Byrne said the key to transferring training park skills onto the field during games was the belief gained through consistency and success.
“If anyone has ever had a lesson of some sort, whether it be golf or tennis, the first time you go out onto the golf course and start trying new golf swings it’s always a bit uncomfortable,” Byrne said.
“Then you get comfortable with it and get confident. Our guys certainly have the skill level, and the confidence, they’ve displayed it over the year.
“During the June series they got more confidence and belief in what they’re doing and our boys are in a good position to push on.
“We’re in great shape with that, we’ve progressed really well, each individual player obviously will look to get better.”
Byrne also believes the Wallabies won’t be found lacking in the fitness department, after Super Rugby sides also collaborated with Cheika’s staff on conditioning programs and desired outcomes.

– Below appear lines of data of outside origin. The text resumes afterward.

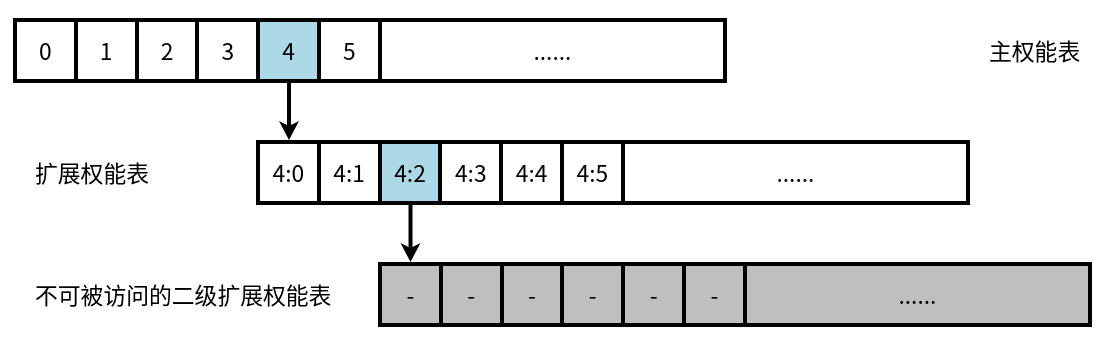
<!DOCTYPE html>
<html lang="zh-CN">
<head>
<meta charset="utf-8">
<title>权能表</title>
<style>
:root {
  --paper: #ffffff;
  --ink: #000000;
  --selected: #add8e6;
  --blocked: #bfbfbf;
}
* { box-sizing: border-box; margin: 0; }
body {
  width: 1104px;
  height: 344px;
  overflow: hidden;
  background: var(--paper);
  color: var(--ink);
  font: 22.8px/1 "Noto Sans CJK SC", "Noto Sans", sans-serif;
}
.diagram { position: relative; width: 1104px; height: 344px; }
.table {
  position: absolute;
  width: 714px;
  height: 65px;
  display: grid;
  grid-template-columns: repeat(6, 56.8px) 1fr;
  gap: 4px;
  padding: 4px;
  list-style: none;
  background: var(--ink);
}
.table li {
  display: flex;
  align-items: center;
  justify-content: center;
  line-height: normal;
  background: var(--paper);
}
.table .selected { background: var(--selected); }
.table.blocked li { background: var(--blocked); }
.main { left: 13px; top: 18px; }
.extended { left: 256px; top: 140px; }
.second { left: 378px; top: 262px; }
.label {
  position: absolute;
  height: 65px;
  display: flex;
  align-items: center;
  line-height: normal;
  white-space: nowrap;
}
.label-main { left: 989px; top: 18px; }
.label-extended { left: 35px; top: 140px; }
.label-second { left: 35px; top: 262px; }
.arrows { position: absolute; left: 0; top: 0; }
</style>
</head>
<body>
<main class="diagram">
  <p class="label label-main">主权能表</p>
  <ol class="table main">
    <li>0</li><li>1</li><li>2</li><li>3</li><li class="selected">4</li><li>5</li><li>......</li>
  </ol>

  <p class="label label-extended">扩展权能表</p>
  <ol class="table extended">
    <li>4:0</li><li>4:1</li><li class="selected">4:2</li><li>4:3</li><li>4:4</li><li>4:5</li><li>......</li>
  </ol>

  <p class="label label-second">不可被访问的二级扩展权能表</p>
  <ol class="table second blocked">
    <li>-</li><li>-</li><li>-</li><li>-</li><li>-</li><li>-</li><li>......</li>
  </ol>

  <svg class="arrows" width="1104" height="344" viewBox="0 0 1104 344" aria-hidden="true">
    <defs>
      <g id="arrow">
        <line x1="0" y1="0" x2="0" y2="46" stroke="var(--ink)" stroke-width="4"/>
        <polygon points="0,58 -10,39 0,44 10,39" fill="var(--ink)"/>
      </g>
    </defs>
    <use href="#arrow" x="289" y="82"/>
    <use href="#arrow" x="410.5" y="204"/>
  </svg>
</main>
</body>
</html>
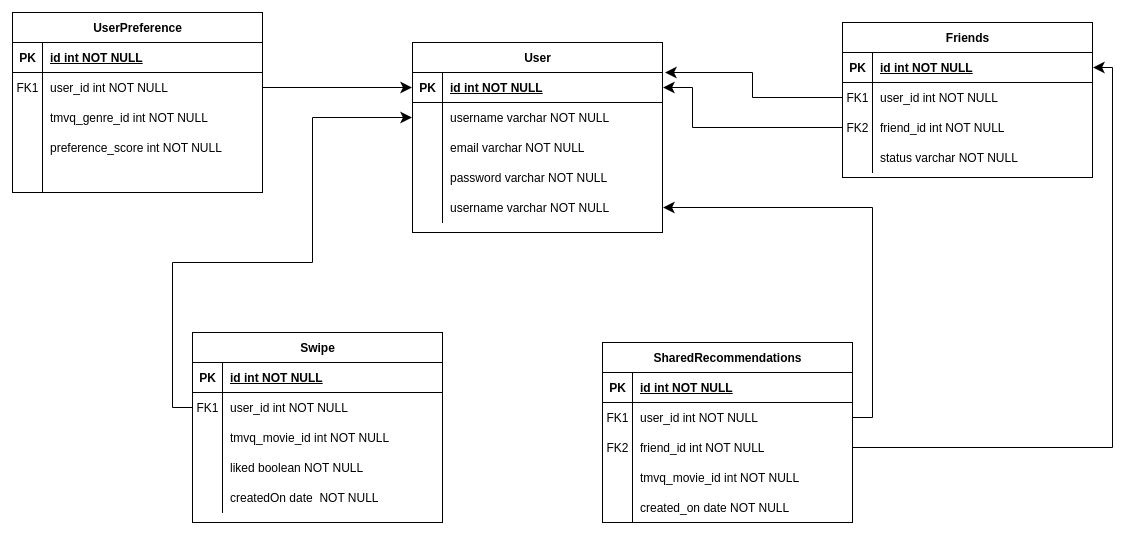
<!DOCTYPE html>
<html lang="en">
<head>
<meta charset="utf-8">
<title>Entity relationship diagram</title>
<style>
:root { --paper: #fff; --ink: #000; }
* { box-sizing: border-box; margin: 0; padding: 0; }
html, body { width: 1138px; height: 535px; overflow: hidden; background: var(--paper); }
.diagram {
  position: relative; width: 1138px; height: 535px; overflow: hidden;
  color: var(--ink); font: 12px/30px "Liberation Sans", Arial, sans-serif;
}
.entity {
  position: absolute; width: 251px; background: var(--paper);
  border: 1px solid var(--ink);
}
.entity h2 {
  height: 30px; border-bottom: 1px solid var(--ink);
  font-size: 12px; font-weight: 700; text-align: center;
}
.field { display: grid; grid-template-columns: 30px 1fr; height: 30px; white-space: pre; }
.key { border-right: 1px solid var(--ink); text-align: center; }
.column { padding-left: 7px; }
.primary { border-bottom: 1px solid var(--ink); font-weight: 700; }
.primary .column { text-decoration: underline; }
.user-preference { left: 12px; top: 12px; height: 181px; }
.user { left: 412px; top: 42px; height: 191px; }
.friends { left: 842px; top: 22px; height: 156px; }
.swipe { left: 192px; top: 332px; height: 191px; }
.shared-recommendations { left: 602px; top: 342px; height: 181px; }
.relations { position: absolute; left: 0; top: 0; }
.relations polyline { fill: none; stroke: var(--ink); stroke-width: 1; }
.relations use { fill: var(--ink); }
</style>
</head>
<body>
<main class="diagram">
  <section class="entity user-preference">
    <h2>UserPreference</h2>
    <div class="field primary"><span class="key">PK</span><span class="column">id int NOT NULL</span></div>
    <div class="field"><span class="key">FK1</span><span class="column">user_id int NOT NULL</span></div>
    <div class="field"><span class="key"></span><span class="column">tmvq_genre_id int NOT NULL</span></div>
    <div class="field"><span class="key"></span><span class="column">preference_score int NOT NULL</span></div>
    <div class="field"><span class="key"></span><span class="column"></span></div>
  </section>

  <section class="entity user">
    <h2>User</h2>
    <div class="field primary"><span class="key">PK</span><span class="column">id int NOT NULL</span></div>
    <div class="field"><span class="key"></span><span class="column">username varchar NOT NULL</span></div>
    <div class="field"><span class="key"></span><span class="column">email varchar NOT NULL</span></div>
    <div class="field"><span class="key"></span><span class="column">password varchar NOT NULL</span></div>
    <div class="field"><span class="key"></span><span class="column">username varchar NOT NULL</span></div>
  </section>

  <section class="entity friends">
    <h2>Friends</h2>
    <div class="field primary"><span class="key">PK</span><span class="column">id int NOT NULL</span></div>
    <div class="field"><span class="key">FK1</span><span class="column">user_id int NOT NULL</span></div>
    <div class="field"><span class="key">FK2</span><span class="column">friend_id int NOT NULL</span></div>
    <div class="field"><span class="key"></span><span class="column">status varchar NOT NULL</span></div>
  </section>

  <section class="entity swipe">
    <h2>Swipe</h2>
    <div class="field primary"><span class="key">PK</span><span class="column">id int NOT NULL</span></div>
    <div class="field"><span class="key">FK1</span><span class="column">user_id int NOT NULL</span></div>
    <div class="field"><span class="key"></span><span class="column">tmvq_movie_id int NOT NULL</span></div>
    <div class="field"><span class="key"></span><span class="column">liked boolean NOT NULL</span></div>
    <div class="field"><span class="key"></span><span class="column">createdOn date  NOT NULL</span></div>
  </section>

  <section class="entity shared-recommendations">
    <h2>SharedRecommendations</h2>
    <div class="field primary"><span class="key">PK</span><span class="column">id int NOT NULL</span></div>
    <div class="field"><span class="key">FK1</span><span class="column">user_id int NOT NULL</span></div>
    <div class="field"><span class="key">FK2</span><span class="column">friend_id int NOT NULL</span></div>
    <div class="field"><span class="key"></span><span class="column">tmvq_movie_id int NOT NULL</span></div>
    <div class="field"><span class="key"></span><span class="column">created_on date NOT NULL</span></div>
  </section>

  <svg class="relations" width="1138" height="535" viewBox="0 0 1138 535" aria-hidden="true">
    <defs>
      <path id="arrow-right" d="M0 0L-12 6L-9 0L-12 -6Z"/>
      <path id="arrow-left" d="M0 0L12 6L9 0L12 -6Z"/>
    </defs>
    <polyline points="262.5,87.5 404,87.5"/>
    <use href="#arrow-right" x="412" y="87.5"/>
    <polyline points="192.5,407.5 172.5,407.5 172.5,262.5 312.5,262.5 312.5,117.5 404,117.5"/>
    <use href="#arrow-right" x="412" y="117.5"/>
    <polyline points="842.5,97.5 752.5,97.5 752.5,72.5 673,72.5"/>
    <use href="#arrow-left" x="665" y="72.5"/>
    <polyline points="842.5,127.5 692.5,127.5 692.5,87.5 671,87.5"/>
    <use href="#arrow-left" x="663" y="87.5"/>
    <polyline points="852.5,417.5 872.5,417.5 872.5,207.5 671,207.5"/>
    <use href="#arrow-left" x="663" y="207.5"/>
    <polyline points="852.5,447.5 1112.5,447.5 1112.5,67.5 1101,67.5"/>
    <use href="#arrow-left" x="1093" y="67.5"/>
  </svg>
</main>
</body>
</html>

Last year Cheika was so unhappy with the fitness levels of Wallabies players he spent most of June and in pre-Bledisloe camps doing pre-season-style work.
“I think it’s the best shape coming out of Super Rugby, yeah, for sure. When I say shape, I talk about the conditioning, I know last year there was a lot made of the conditioning we had to do in our camp,” Byrne said.
“It was great to go into our camp this year and be really focused on the way we want to play the game and all the work you want to get done. Playing that game on Friday you saw the shape the boys were in, so I would say we’re in better physical shape than we were this time last year.”
Byrne, who is good mates with Steve Hansen, could only laugh when asked about the All Blacks coach bestowing the tag of favourite on the Wallabies.
“Steve’s always had a great sense of humour and I really appreciate his humour,” Byrne said.
The Wallabies host the All Blacks in the first Bledisoe on Saturday August 18, kicking off at 7.45pm AEST, LIVE on FOX SPORTS and via RUGBY.com.au RADIO, with the Wallaroos taking on the Black Ferns from 5:15pm AEST as well. Buy tickets here.